She is now in the appeals process, but just getting a straight answer as to where she stands in that process has proven needlessly elusive.
My own case is far less disturbing but probably way more common. Not long ago I broke a bone in my foot. I heard and felt it crunch when it happened. The accident happened at home late at night, and I knew an X-ray was needed. I also knew if I waited until morning and went through Aetna to make absolutely sure I followed in-network procedure to the letter and used an urgent care facility instead of a full-blown hospital emergency room, it would save me time and money. The next morning I got through to customer service at Aetna. They advised me to go to the nearest in-network minor ER, which they even looked up and gave me directions to.
I arrived at that facility only to find they were permanently closed and had been for months. I called Aetna back, asked for another option, and they gave me the nearest one several miles away. It took almost an hour to find it, and when I finally did the front desk told me that as of January 1 they were no longer in that network, and they wouldn’t even take my insurance out-of-network.
By now it’s been more than 12 hours since the injury. I’ve been driving for three of those hours with a throbbing, black and blue, grossly swollen foot. I just started stopping at any minor ER I saw, and the next one told me the same thing the last one did: They won’t accept Aetna under any circumstances. On the third try I got lucky and they accepted my insurance. I got the X-ray and sure enough, the metatarsal that turns into the toe that had roast beef is cracked. It was set and I was on my way, stopping only to pay what I thought would be a $75 copay. At that point they told me that hospital was not in-network, but they would process it as an out-of-network claim.

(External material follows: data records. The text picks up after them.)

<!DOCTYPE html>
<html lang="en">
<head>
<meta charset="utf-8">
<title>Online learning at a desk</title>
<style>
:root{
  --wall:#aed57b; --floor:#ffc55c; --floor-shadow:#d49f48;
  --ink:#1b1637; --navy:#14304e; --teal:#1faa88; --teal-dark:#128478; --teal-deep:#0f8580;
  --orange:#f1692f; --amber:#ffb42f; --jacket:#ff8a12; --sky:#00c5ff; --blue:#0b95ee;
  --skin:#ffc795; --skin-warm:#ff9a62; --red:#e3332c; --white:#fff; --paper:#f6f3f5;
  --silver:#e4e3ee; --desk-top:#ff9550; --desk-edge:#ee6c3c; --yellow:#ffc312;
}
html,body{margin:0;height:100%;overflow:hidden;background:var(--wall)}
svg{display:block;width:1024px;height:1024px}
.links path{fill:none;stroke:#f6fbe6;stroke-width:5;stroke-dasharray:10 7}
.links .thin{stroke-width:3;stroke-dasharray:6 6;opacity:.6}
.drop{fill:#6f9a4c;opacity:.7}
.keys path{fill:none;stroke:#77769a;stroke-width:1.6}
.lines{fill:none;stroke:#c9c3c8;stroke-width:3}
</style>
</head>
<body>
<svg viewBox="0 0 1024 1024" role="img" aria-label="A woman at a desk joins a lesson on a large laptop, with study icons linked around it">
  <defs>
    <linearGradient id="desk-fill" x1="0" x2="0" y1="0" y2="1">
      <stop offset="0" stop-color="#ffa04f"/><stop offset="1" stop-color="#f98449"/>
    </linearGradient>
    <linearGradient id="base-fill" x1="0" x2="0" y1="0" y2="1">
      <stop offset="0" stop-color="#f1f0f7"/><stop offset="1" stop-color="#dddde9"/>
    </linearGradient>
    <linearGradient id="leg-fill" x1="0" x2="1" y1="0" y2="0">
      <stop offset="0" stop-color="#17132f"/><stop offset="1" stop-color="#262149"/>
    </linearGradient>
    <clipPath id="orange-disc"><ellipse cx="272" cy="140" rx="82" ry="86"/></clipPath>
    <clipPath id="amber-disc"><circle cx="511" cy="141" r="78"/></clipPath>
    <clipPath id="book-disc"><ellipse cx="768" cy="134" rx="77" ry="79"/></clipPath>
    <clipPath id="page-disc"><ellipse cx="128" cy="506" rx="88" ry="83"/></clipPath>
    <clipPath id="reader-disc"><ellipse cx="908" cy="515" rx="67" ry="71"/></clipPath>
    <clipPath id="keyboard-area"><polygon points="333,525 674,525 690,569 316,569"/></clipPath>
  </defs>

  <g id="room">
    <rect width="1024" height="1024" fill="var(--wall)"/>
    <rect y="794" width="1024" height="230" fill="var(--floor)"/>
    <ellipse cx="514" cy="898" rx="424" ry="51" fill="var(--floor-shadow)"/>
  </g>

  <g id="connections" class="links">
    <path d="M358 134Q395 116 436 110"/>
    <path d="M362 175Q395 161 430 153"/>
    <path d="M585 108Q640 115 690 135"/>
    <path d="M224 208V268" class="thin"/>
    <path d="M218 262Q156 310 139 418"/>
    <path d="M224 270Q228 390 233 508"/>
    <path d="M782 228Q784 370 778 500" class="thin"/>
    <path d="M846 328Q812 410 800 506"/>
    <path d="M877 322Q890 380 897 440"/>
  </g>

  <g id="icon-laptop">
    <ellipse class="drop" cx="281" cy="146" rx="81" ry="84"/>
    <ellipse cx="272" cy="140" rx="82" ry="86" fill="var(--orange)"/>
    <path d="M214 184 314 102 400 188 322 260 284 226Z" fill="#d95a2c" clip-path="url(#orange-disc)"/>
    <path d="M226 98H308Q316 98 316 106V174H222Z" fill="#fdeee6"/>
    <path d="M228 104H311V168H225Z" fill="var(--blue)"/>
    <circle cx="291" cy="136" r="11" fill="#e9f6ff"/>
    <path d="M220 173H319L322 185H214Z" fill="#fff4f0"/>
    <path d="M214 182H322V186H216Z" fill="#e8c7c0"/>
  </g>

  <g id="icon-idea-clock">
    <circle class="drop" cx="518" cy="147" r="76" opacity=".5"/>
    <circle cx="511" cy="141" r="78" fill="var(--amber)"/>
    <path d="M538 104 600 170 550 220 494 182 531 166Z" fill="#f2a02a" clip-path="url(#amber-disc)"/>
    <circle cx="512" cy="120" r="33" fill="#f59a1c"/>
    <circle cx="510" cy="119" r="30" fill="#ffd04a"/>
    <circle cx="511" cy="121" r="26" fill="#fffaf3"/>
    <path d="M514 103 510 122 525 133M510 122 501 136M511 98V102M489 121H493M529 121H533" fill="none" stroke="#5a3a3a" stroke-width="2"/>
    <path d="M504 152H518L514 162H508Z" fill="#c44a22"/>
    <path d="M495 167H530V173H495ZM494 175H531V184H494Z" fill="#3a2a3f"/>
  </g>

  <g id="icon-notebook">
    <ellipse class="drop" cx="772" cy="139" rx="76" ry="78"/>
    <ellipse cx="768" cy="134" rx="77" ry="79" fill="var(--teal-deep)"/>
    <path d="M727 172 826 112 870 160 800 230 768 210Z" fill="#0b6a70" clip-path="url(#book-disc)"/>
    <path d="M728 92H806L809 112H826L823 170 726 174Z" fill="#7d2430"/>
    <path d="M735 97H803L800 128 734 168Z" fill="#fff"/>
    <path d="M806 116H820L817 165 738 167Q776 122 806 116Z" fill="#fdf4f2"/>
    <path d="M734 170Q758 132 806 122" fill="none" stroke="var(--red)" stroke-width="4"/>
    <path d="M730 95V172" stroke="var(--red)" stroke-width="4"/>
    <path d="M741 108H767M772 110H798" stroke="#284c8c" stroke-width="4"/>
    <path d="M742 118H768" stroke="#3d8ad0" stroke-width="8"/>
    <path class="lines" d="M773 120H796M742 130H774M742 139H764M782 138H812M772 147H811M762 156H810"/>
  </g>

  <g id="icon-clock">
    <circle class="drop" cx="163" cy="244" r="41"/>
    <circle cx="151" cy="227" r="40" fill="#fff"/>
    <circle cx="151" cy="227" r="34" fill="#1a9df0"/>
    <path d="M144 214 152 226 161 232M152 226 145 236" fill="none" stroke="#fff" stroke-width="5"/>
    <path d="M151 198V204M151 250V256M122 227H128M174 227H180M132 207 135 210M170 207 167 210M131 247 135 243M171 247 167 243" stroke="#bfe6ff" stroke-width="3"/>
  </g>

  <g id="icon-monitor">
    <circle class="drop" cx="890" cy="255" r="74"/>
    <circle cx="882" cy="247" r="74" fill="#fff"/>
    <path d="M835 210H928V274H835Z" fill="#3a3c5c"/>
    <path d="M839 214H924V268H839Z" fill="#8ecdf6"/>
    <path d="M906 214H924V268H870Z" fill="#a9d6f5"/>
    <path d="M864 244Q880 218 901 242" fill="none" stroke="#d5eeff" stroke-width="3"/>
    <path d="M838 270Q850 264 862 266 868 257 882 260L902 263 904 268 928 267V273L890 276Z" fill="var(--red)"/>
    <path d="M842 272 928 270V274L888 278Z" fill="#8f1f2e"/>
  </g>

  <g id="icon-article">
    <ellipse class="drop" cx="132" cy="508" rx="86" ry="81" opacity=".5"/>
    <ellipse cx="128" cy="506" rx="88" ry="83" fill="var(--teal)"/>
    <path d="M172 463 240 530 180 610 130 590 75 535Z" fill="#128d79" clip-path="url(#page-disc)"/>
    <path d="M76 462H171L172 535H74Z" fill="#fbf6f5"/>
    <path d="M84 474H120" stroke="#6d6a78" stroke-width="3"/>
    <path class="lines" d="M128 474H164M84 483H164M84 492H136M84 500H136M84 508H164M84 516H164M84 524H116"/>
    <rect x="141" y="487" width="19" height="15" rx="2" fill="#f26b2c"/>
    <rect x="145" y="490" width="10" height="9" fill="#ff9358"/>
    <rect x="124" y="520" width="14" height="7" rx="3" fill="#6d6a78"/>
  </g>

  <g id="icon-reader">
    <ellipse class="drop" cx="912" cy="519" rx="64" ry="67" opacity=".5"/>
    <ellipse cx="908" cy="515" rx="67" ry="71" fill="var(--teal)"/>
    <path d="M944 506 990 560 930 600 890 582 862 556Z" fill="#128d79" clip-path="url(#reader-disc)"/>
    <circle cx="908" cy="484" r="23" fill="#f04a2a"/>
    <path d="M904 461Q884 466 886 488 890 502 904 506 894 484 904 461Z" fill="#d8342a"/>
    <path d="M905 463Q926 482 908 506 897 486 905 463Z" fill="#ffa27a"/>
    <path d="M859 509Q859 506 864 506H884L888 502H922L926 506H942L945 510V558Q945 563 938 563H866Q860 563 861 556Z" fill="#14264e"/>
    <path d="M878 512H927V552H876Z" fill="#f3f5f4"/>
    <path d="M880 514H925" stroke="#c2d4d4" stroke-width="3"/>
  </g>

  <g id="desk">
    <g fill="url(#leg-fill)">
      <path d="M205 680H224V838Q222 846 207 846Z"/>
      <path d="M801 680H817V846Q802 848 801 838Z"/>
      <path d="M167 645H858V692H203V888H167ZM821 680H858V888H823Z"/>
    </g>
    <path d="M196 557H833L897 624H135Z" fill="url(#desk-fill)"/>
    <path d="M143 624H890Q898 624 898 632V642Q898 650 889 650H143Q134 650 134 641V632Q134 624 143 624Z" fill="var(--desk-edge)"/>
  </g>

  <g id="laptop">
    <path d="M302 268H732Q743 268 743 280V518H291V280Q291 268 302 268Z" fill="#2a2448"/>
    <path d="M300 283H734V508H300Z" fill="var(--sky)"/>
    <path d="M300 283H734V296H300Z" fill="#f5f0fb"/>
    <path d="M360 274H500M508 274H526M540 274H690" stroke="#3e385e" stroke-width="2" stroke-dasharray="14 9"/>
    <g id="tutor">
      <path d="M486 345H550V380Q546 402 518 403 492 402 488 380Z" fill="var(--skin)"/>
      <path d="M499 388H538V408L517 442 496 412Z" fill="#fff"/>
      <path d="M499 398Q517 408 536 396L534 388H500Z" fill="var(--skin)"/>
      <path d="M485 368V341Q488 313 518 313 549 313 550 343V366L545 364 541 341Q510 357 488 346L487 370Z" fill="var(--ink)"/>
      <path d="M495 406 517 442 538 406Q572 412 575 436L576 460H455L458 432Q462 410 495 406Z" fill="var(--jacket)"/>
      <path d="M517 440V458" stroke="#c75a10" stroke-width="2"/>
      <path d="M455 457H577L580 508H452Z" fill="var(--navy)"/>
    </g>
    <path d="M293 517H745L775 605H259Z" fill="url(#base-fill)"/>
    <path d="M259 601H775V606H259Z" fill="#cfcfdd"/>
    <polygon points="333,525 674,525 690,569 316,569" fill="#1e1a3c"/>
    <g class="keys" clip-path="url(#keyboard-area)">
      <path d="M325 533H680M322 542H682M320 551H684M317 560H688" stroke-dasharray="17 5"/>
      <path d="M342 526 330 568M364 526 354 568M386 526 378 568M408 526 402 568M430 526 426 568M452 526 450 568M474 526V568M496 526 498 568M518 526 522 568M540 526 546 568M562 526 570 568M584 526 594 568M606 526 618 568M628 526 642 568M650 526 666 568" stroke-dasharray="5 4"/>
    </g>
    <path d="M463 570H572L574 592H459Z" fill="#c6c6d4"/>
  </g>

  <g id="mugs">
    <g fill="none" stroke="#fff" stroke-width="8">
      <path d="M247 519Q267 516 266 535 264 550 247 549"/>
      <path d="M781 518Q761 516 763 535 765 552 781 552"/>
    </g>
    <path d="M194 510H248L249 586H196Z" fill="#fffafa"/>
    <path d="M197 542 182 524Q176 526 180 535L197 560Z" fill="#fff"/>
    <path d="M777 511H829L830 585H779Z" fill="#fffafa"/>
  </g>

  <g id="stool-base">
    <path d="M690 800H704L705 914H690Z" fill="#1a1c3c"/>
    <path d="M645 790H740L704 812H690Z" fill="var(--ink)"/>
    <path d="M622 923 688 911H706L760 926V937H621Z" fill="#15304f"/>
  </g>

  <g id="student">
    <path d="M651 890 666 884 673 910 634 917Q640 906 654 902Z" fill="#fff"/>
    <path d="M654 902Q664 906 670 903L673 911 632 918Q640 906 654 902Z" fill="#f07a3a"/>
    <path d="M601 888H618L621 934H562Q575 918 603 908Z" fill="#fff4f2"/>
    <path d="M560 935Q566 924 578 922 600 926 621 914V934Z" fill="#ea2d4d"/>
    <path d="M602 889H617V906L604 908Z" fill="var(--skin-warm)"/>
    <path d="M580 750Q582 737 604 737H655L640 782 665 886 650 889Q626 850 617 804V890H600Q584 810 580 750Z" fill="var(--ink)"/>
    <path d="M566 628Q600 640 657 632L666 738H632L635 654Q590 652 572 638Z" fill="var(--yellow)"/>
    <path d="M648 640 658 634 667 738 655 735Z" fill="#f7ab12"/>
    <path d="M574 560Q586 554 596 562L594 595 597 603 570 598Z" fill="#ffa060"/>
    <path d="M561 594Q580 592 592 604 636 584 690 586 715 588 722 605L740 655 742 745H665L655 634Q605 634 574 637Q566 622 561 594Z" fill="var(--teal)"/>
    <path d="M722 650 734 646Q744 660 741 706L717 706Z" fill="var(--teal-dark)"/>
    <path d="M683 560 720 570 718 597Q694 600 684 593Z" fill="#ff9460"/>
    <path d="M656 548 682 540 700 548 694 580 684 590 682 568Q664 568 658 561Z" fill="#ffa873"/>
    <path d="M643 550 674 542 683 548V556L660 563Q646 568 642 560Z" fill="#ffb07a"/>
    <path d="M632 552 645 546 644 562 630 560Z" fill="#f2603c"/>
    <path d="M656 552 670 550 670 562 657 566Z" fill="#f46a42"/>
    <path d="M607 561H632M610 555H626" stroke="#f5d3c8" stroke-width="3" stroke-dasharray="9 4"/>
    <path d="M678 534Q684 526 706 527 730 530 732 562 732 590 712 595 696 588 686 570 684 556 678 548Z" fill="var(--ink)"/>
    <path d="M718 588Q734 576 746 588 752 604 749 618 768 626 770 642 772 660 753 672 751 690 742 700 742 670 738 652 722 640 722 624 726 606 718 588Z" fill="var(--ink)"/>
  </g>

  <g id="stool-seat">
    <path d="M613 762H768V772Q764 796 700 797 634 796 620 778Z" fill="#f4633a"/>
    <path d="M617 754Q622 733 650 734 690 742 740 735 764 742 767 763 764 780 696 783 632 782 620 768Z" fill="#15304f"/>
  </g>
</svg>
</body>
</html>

That means first they bill my carrier, then me for the remaining balance. I called Aetna yet again, explained what happened, and they spoke to the ER’s office manager to try and code everything right. But the point is, I don’t know how much more I could have reasonably been expected to do, and odds are I’m still going to get hung out to dry. In fact, attempting to do it right was probably counterproductive: For all I know, the bill could easily top a couple of thousand dollars on this deal. It might have been cheaper—and certainly faster—to go to a full-blown ER and bite the $250 copay bullet.
Every single health care consumer has these kinds of stories, or will have one sooner or later. Somehow, with all the might of billions of dollars and decades of experience behind them, insurance companies constantly “forget” how to keep track of accounts receivable and payable. So the patient, often suffering severe injury or disease, has to call them up and remind them to pay.

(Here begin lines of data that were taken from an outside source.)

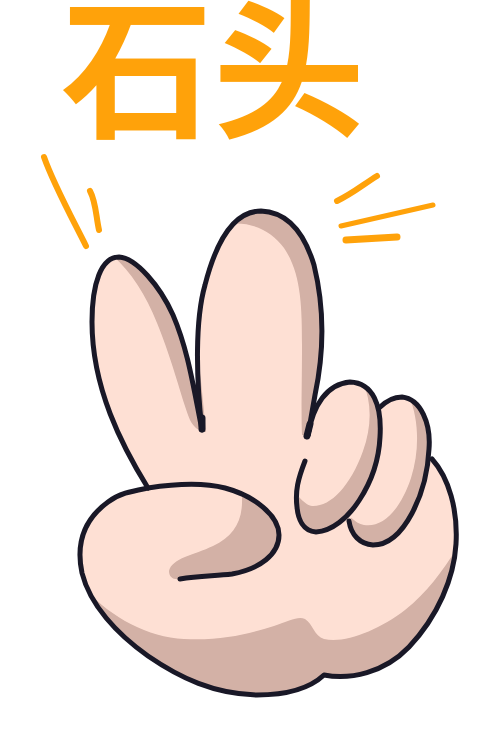
<!DOCTYPE html>
<html lang="zh-Hans">
<head>
<meta charset="utf-8">
<title>石头</title>
<style>
:root {
  --paper: #ffffff;
  --accent: #ffa20a;
  --skin: #fee0d4;
  --shade: #d3b1a6;
  --ink: #191827;
}
html, body { margin: 0; background: var(--paper); overflow: hidden; }
.card { display: block; width: 498px; height: 755px; }
.title { font: 700 152px "Noto Sans CJK SC", sans-serif; fill: var(--accent); }
.skin { fill: var(--skin); }
.shade { fill: var(--shade); }
.outline { fill: none; stroke: var(--ink); stroke-width: 5; stroke-linecap: round; stroke-linejoin: round; }
.sparks { fill: none; stroke: var(--accent); stroke-width: 6; stroke-linecap: round; stroke-linejoin: round; }
</style>
</head>
<body>
<svg class="card" viewBox="0 0 498 755" xmlns="http://www.w3.org/2000/svg">
  <defs>
    <path id="palm" d="M148 488C122 446 92 388 92 322C92 284 101 257 119 257C136 258 160 286 173 315C188 350 193 385 202 430C196 378 195 320 205 285C215 246 232 211 261 211C287 212 304 232 314 265C327 318 322 362 315 395L308 435L432 459C449 478 458 510 456 544C454 578 438 616 409 647C384 673 350 680 324 675C309 689 285 695 257 695C214 694 180 678 148 656C117 634 90 605 82 573C75 540 86 518 108 502C120 493 133 491 148 488Z"/>
    <path id="ring" d="M308 435C313 405 327 384 350 382C373 383 382 405 380 437C378 481 348 530 316 532C303 531 298 519 297 507C295 491 298 479 305 461Z"/>
    <path id="pinky" d="M379 408C385 402 393 397 402 397C421 399 431 424 429 449C427 493 404 545 373 545C360 544 351 535 349 521L372 485Z"/>
    <clipPath id="palm-clip"><use href="#palm"/></clipPath>
    <clipPath id="ring-clip"><use href="#ring"/></clipPath>
    <clipPath id="pinky-clip"><use href="#pinky"/></clipPath>
  </defs>

  <text class="title" x="61" y="126">石头</text>

  <g class="sparks">
    <path d="M44 157C53 183 72 218 86 246"/>
    <path d="M90 191C96 202 96 217 99 230"/>
    <path d="M337 201C352 194 364 184 377 176"/>
    <path d="M341 226L433 205" stroke-width="5"/>
    <path d="M346 240L397 237" stroke-width="7"/>
  </g>

  <g id="hand">
    <use href="#palm" class="skin"/>
    <g class="shade" clip-path="url(#palm-clip)">
      <path d="M113 256C131 272 146 295 157 323C173 362 181 397 190 420C194 428 199 431 206 432L196 330L150 255Z"/>
      <path d="M228 224C250 221 271 230 284 248C301 273 302 306 302 345C302 385 301 412 302 435L312 435L335 360L320 225L262 200Z"/>
      <path d="M86 590C112 618 148 637 184 639C220 641 248 634 274 626C289 621 298 616 305 619C313 624 314 636 324 639C345 644 379 630 405 610C430 590 445 567 462 540L470 710H80Z"/>
      <path d="M242 497C243 521 234 536 213 546C194 555 172 558 169 571C169 577 173 580 180 579C213 575 237 574 257 565C276 556 281 543 278 529C273 512 257 502 242 495Z"/>
    </g>
    <use href="#pinky" class="skin"/>
    <path class="shade" clip-path="url(#pinky-clip)" d="M408 394C419 417 420 450 411 478C400 511 382 528 364 525C359 524 356 522 349 516L345 555H440V390Z"/>
    <use href="#ring" class="skin"/>
    <path class="shade" clip-path="url(#ring-clip)" d="M362 380C372 401 372 426 363 451C350 487 330 507 312 506C306 505 302 500 295 493L290 540H390V380Z"/>
  </g>

  <g class="outline">
    <path d="M148 488C122 446 92 388 92 322C92 284 101 257 119 257C136 258 160 286 173 315C188 350 193 385 202 430C196 378 195 320 205 285C215 246 232 211 261 211C287 212 304 232 314 265C327 318 322 362 315 395L308 435"/>
    <path d="M202 418V429M310 424L307 436" stroke-width="7"/>
    <path d="M308 435C313 405 327 384 350 382C373 383 382 405 380 437C378 481 348 530 316 532C303 531 298 519 297 507C295 491 298 479 305 461"/>
    <path d="M379 408C385 402 393 397 402 397C421 399 431 424 429 449C427 493 404 545 373 545C360 544 351 535 349 521"/>
    <path d="M432 459C449 478 458 510 456 544C454 578 438 616 409 647C384 673 350 680 324 675C309 689 285 695 257 695C214 694 180 678 148 656C117 634 90 605 82 573C75 540 86 518 108 502C120 493 133 491 148 488C174 484 202 482 225 488C255 496 279 516 279 535C279 554 260 569 232 574C215 576 199 576 180 579"/>
  </g>
</svg>
</body>
</html>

Knowledgeable friends tell me that Aetna will probably pay something, sooner or later, in both Mina’s case and mine. But they haven’t yet and where it will leave either of us when it’s all said and done is anyone’s guess.
The ACA helped tremendously, making health insurance affordable for millions. Equally important, Obamacare made sure insurance companies can’t weasel out of benefits as easily as they once did. And no doubt there is room for improvement.
But there’s also room for many steps backward. What’s chilling to anyone with a pre-existing condition or in the middle of battling a deadly disease or injury is the conservative obsession with “repealing every word of Obamacare” and replacing it with nothing. If you think there is no real difference between the GOP and Democratic presidential hopefuls this year, I beg you to reconsider: For many, the difference is quite literally life and death.